There has been a series of maritime incidents between the Philippines and China, which claims sovereignty over almost the entire South China Sea and has ignored an international court ruling that its claims have no legal basis.
Days before this latest incident, the United States and the Philippines agreed to resume joint patrols in the sea, and struck a deal to give US troops access to another four military bases in the Southeast Asian country.
Price said that China’s “dangerous operational behavior directly threatens regional peace and stability, infringes upon freedom of navigation in the South China Sea … and undermines the rules-based international order.”

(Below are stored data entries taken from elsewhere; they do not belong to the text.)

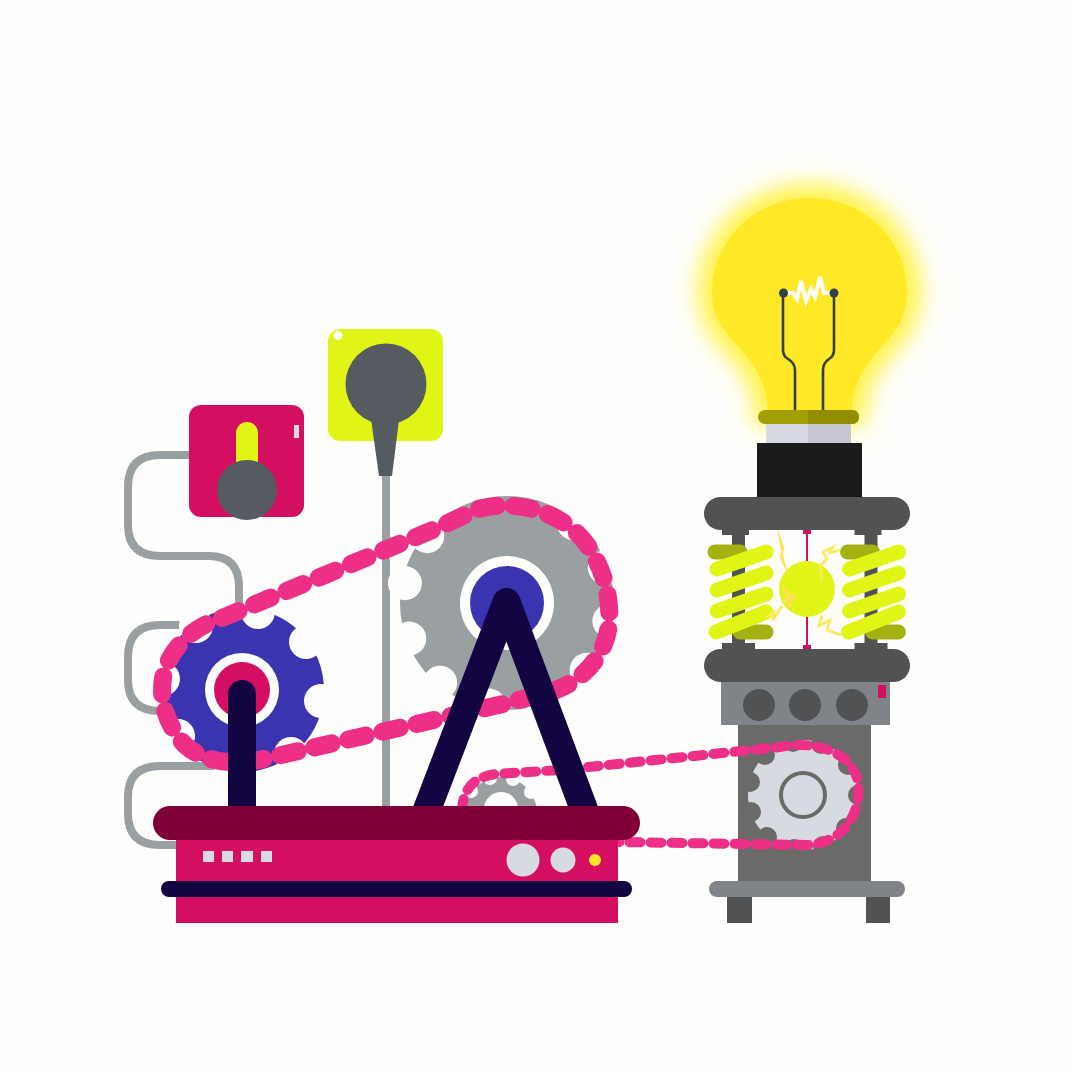
<!DOCTYPE html>
<html lang="en">
<head>
<meta charset="utf-8">
<title>Light bulb machine</title>
<style>
:root{--paper:#fefefc;--pink:#d40e61;--chain:#ee2f88;--maroon:#7f0036;--navy:#120541;--blue:#3b34b0;--lime:#e0f515;--olive:#a3b112;--yellow:#ffe926;--slate:#555b61;--steel:#9aa0a2;--iron:#515253;--column:#6a6a69;--panel:#808489;--pale:#d8dae1;--black:#191b1d}
html,body{margin:0;background:var(--paper);overflow:hidden}
svg{display:block;width:1072px;height:1072px}
.cable{fill:none;stroke:var(--steel);stroke-width:8}
.chain{fill:none;stroke:var(--chain);stroke-linecap:round}
.large-links{stroke-width:18;stroke-dasharray:19 18}
.small-links{stroke-width:10;stroke-dasharray:11 10}
.pale{fill:var(--pale)}
.pink{fill:var(--pink)}
.iron{fill:var(--iron)}
.slate{fill:var(--slate)}
.lime{fill:var(--lime)}
.paper{fill:var(--paper)}
.frame{fill:none;stroke:var(--navy);stroke-width:28;stroke-linejoin:round;stroke-linecap:round}
.wire{fill:none;stroke:#333f45;stroke-width:2.6}
.coil{fill:none;stroke:var(--lime);stroke-width:15;stroke-linecap:round}
.spark{fill:#ffe052}
.bolt{fill:none;stroke:#ffe85c;stroke-width:2.6}
</style>
</head>
<body>
<svg viewBox="0 0 1072 1072" role="img" aria-label="A belt-driven machine powers a glowing light bulb">
<defs>
  <filter id="glow" x="-30%" y="-30%" width="160%" height="160%"><feGaussianBlur stdDeviation="11"/></filter>
  <path id="bulb-glass" d="M768 412C766 348 712 344 712 293C712 239 756 198 810 198S907 239 907 293C907 344 854 350 852 412Z"/>
  <clipPath id="above-base"><path d="M440 700H900V880H618V807H440Z"/></clipPath>
  <clipPath id="gear-above-base"><path d="M440 740H560V807H440Z"/></clipPath>
  <g id="notch-large"><circle cx="104" r="17"/></g>
  <g id="coil">
    <rect class="iron" x="732" y="530" width="13" height="120"/>
    <path class="iron" d="M722 530H749V535H722ZM722 643H755V650H722Z"/>
    <path d="M715 552H740M740 632H766" fill="none" stroke="var(--olive)" stroke-width="15" stroke-linecap="round"/>
    <path class="coil" d="M717 569L766 552M717 590L766 573M717 611L766 594M716 632L766 612"/>
  </g>
</defs>

<g id="cables">
  <path class="cable" d="M192 455H160Q128 455 128 487V525Q128 556 160 556H209Q239 556 239 587V625H160Q128 625 128 657V680Q128 711 160 711H215"/>
  <path class="cable" d="M235 766H160Q128 766 128 797V814Q128 845 160 845H190"/>
  <path class="cable" d="M386 470V810"/>
</g>

<g id="switch">
  <rect class="pink" x="189" y="405" width="115" height="112" rx="12"/>
  <rect class="pale" x="294" y="425" width="5" height="13"/>
  <rect class="lime" x="236" y="422" width="22" height="60" rx="11"/>
  <circle class="slate" cx="247" cy="490" r="30"/>
</g>

<g id="socket">
  <rect class="lime" x="328" y="329" width="115" height="112" rx="12"/>
  <circle class="paper" cx="338" cy="335.5" r="4.5"/>
  <circle class="slate" cx="386" cy="384" r="40.5"/>
  <path class="slate" d="M370 412H400L392 476H379Z"/>
</g>

<g id="large-gear" transform="translate(507 603)">
  <circle r="107" fill="var(--steel)"/>
  <g class="paper">
    <use href="#notch-large" transform="rotate(10)"/><use href="#notch-large" transform="rotate(40)"/>
    <use href="#notch-large" transform="rotate(-20)"/><use href="#notch-large" transform="rotate(-50)"/>
    <use href="#notch-large" transform="rotate(70)"/><use href="#notch-large" transform="rotate(100)"/>
    <use href="#notch-large" transform="rotate(130)"/><use href="#notch-large" transform="rotate(160)"/>
    <use href="#notch-large" transform="rotate(191)"/><use href="#notch-large" transform="rotate(220)"/>
  </g>
  <circle class="paper" r="47"/><circle r="37" fill="var(--blue)"/>
</g>

<g id="blue-gear" transform="translate(242 690)">
  <circle r="82" fill="var(--blue)"/>
  <g id="blue-gear-notches" class="paper">
    <circle cx="79" cy="11" r="17"/><circle cx="49" cy="64" r="17"/><circle cx="-11" cy="80" r="17"/><circle cx="-64" cy="46" r="17"/>
    <circle cx="-79" cy="-11" r="17"/><circle cx="-46" cy="-64" r="17"/><circle cx="16" cy="-78" r="17"/><circle cx="64" cy="-48" r="17"/>
  </g>
  <circle class="paper" r="37"/><circle class="pink" r="28"/>
</g>

<g id="main-chain">
  <path class="chain large-links" pathLength="1184" d="M222 618L435 529L478 509C520 498 566 514 588 546C604 570 611 597 609 625C605 655 585 679 556 690C548 695 530 696 512 702L268 758C240 765 207 765 185 745C166 725 158 698 164 673C171 648 192 627 222 618Z"/>
</g>

<g id="drive-gear" clip-path="url(#gear-above-base)">
  <circle cx="501" cy="813" r="36" fill="var(--steel)"/>
  <g class="paper"><circle cx="490" cy="778" r="7"/><circle cx="513" cy="779" r="7"/><circle cx="531" cy="792" r="7"/><circle cx="471" cy="791" r="7"/><circle cx="501" cy="809" r="17"/></g>
</g>

<g id="generator-station">
  <rect x="738" y="720" width="133" height="164" fill="var(--column)"/>
  <rect x="721" y="680" width="169" height="45" fill="var(--panel)"/>
  <g class="iron"><circle cx="759" cy="705" r="16"/><circle cx="805" cy="705" r="16"/><circle cx="852" cy="705" r="16"/></g>
  <rect class="pink" x="878" y="685" width="8" height="13"/>
  <path class="iron" d="M727 894H752V923H727ZM866 894H890V923H866Z"/>
  <rect x="709" y="881" width="196" height="16" rx="8" fill="var(--panel)"/>

  <g id="station-gear">
    <circle class="pale" cx="803" cy="795" r="55"/>
    <g fill="var(--column)">
      <circle cx="858" cy="795" r="10"/><circle cx="848" cy="765" r="10"/><circle cx="821" cy="744" r="10"/><circle cx="793" cy="742" r="10"/><circle cx="765" cy="755" r="10"/>
      <circle cx="750" cy="782" r="10"/><circle cx="751" cy="812" r="10"/><circle cx="767" cy="837" r="10"/><circle cx="794" cy="849" r="10"/><circle cx="823" cy="846" r="10"/><circle cx="846" cy="828" r="10"/>
    </g>
    <circle cx="803" cy="795" r="22" fill="none" stroke="var(--column)" stroke-width="4"/>
  </g>
</g>

<g id="secondary-chain" clip-path="url(#above-base)">
  <path class="chain small-links" d="M462 810C463 790 473 777 496 774L560 770L780 747C816 740 849 752 857 778C864 808 846 844 806 845L618 842"/>
</g>

<g id="support-frames">
  <path class="frame" d="M242 694V820"/>
  <path class="frame" d="M423 820L506.500 602L588 820"/>
</g>

<g id="machine-base">
  <rect class="pink" x="176" y="830" width="442" height="93"/>
  <rect x="153" y="806" width="487" height="34" rx="17" fill="var(--maroon)"/>
  <rect x="161" y="881" width="471" height="16" rx="8" fill="var(--navy)"/>
  <path class="pale" d="M203 851H214V862H203ZM222 851H233V862H222ZM241 851H253V862H241ZM261 851H272V862H261Z"/>
  <circle class="pale" cx="523" cy="860" r="16.500"/>
  <circle class="pale" cx="563" cy="860" r="12.500"/>
  <circle cx="595" cy="860" r="6" fill="var(--yellow)"/>
</g>

<g id="spark-chamber">
  <path class="pink" d="M803 530H811V534H808V645H811V650H803V645H806V534H803Z"/>
  <use href="#coil"/>
  <use href="#coil" x="132.500"/>
  <circle class="lime" cx="807" cy="589" r="28"/>
  <path class="spark" d="M776 523L784 548L783 555L789 577L780 558L781 551ZM782 586L792 594L797 595L792 603L790 610L787 602L780 603L786 598Z"/>
  <path class="bolt" d="M840 550L830 553L833 547L823 552L827 559L820 566L822 581M841 635L827 630L830 620L819 626L822 615M766 617L774 612L773 620L782 606"/>
  <rect class="iron" x="704" y="497" width="206" height="33" rx="16.500"/>
  <rect class="iron" x="704" y="649" width="206" height="33" rx="16.500"/>
</g>

<g id="light-bulb">
  <use href="#bulb-glass" fill="#fff34a" stroke="#fff34a" stroke-width="28" filter="url(#glow)"/>
  <use href="#bulb-glass" fill="var(--yellow)"/>
  <path class="wire" d="M783 293V350Q783 356 788 359Q795 363 795 370V412M834 293V350Q834 356 829 359Q823 363 823 370V412"/>
  <path d="M787 293H793L797 299L801 281L806 301L811 289L815 297L820 277L824 293H831" fill="none" stroke="#fff" stroke-width="4"/>
  <circle cx="783.500" cy="293" r="4.500" fill="#333f45"/><circle cx="834" cy="293" r="4.500" fill="#333f45"/>
  <rect class="pale" x="766" y="420" width="85" height="25"/>
  <rect x="808" y="420" width="43" height="25" fill="#c7c6d1"/>
  <rect x="758" y="410" width="101" height="14" rx="7" fill="#a2a000"/>
  <path d="M808 410H852Q859 410 859 417T852 424H808Z" fill="#918f00"/>
  <rect x="757" y="443" width="105" height="54" fill="var(--black)"/>
</g>
</svg>
</body>
</html>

The US statement reminded Beijing to abide by the July 2016 “legally binding decision” of the Permanent Court of Arbitration (Arbitral Tribunal) in The Hague, wherein the Court ruled that “the People’s Republic of China (PRC) has no lawful maritime claims to Second Thomas Shoal.”
“The United States reiterates, pursuant to the 1982 Law of the Sea Convention, the 2016 arbitral decision is final and legally binding on the PRC and the Philippines, and we call upon the PRC to abide by the ruling,” Price said.
Senate President Juan Miguel Zubiri spoke out against what he called the continued provocations of the Chinese Navy in the West Philippine Sea.
“This is not the first time our troops have been harassed by Chinese forces on our waters,” he said, as he called on China to stop its aggressive intimidation tactics.
Senator Risa Hontiveros accused China’s Ministry of Foreign Affairs of lying, saying China cannot claim that its coast guard ship acted in accordance with international law.
“Ayungin Shoal is a territory of the Philippines,” she said. “It does not belong to China. Let’s not call it by its Chinese name. Ayungin is part of the Philippines’ exclusive economic zone. The UNCLOS affirms this. The wider international community recognizes this. It is only China’s authoritarian government that seems to think otherwise.”
“To China’s MOFA, stop lying and stick to the truth: that China is using her military might to justify her blatant and dangerous disregard for international law, with her flimsy historical ‘claim’ as an excuse. Stop with the false narratives, end the lies, and get out of the West Philippine Sea,” she said.
Senator Jinggoy Estrada assailed the latest intimidation tactic employed by the Chinese coast guard against members of the PCG.
Senator Alan Peter Cayetano underscored the need for the government to have a clear strategy on the West Philippine Sea.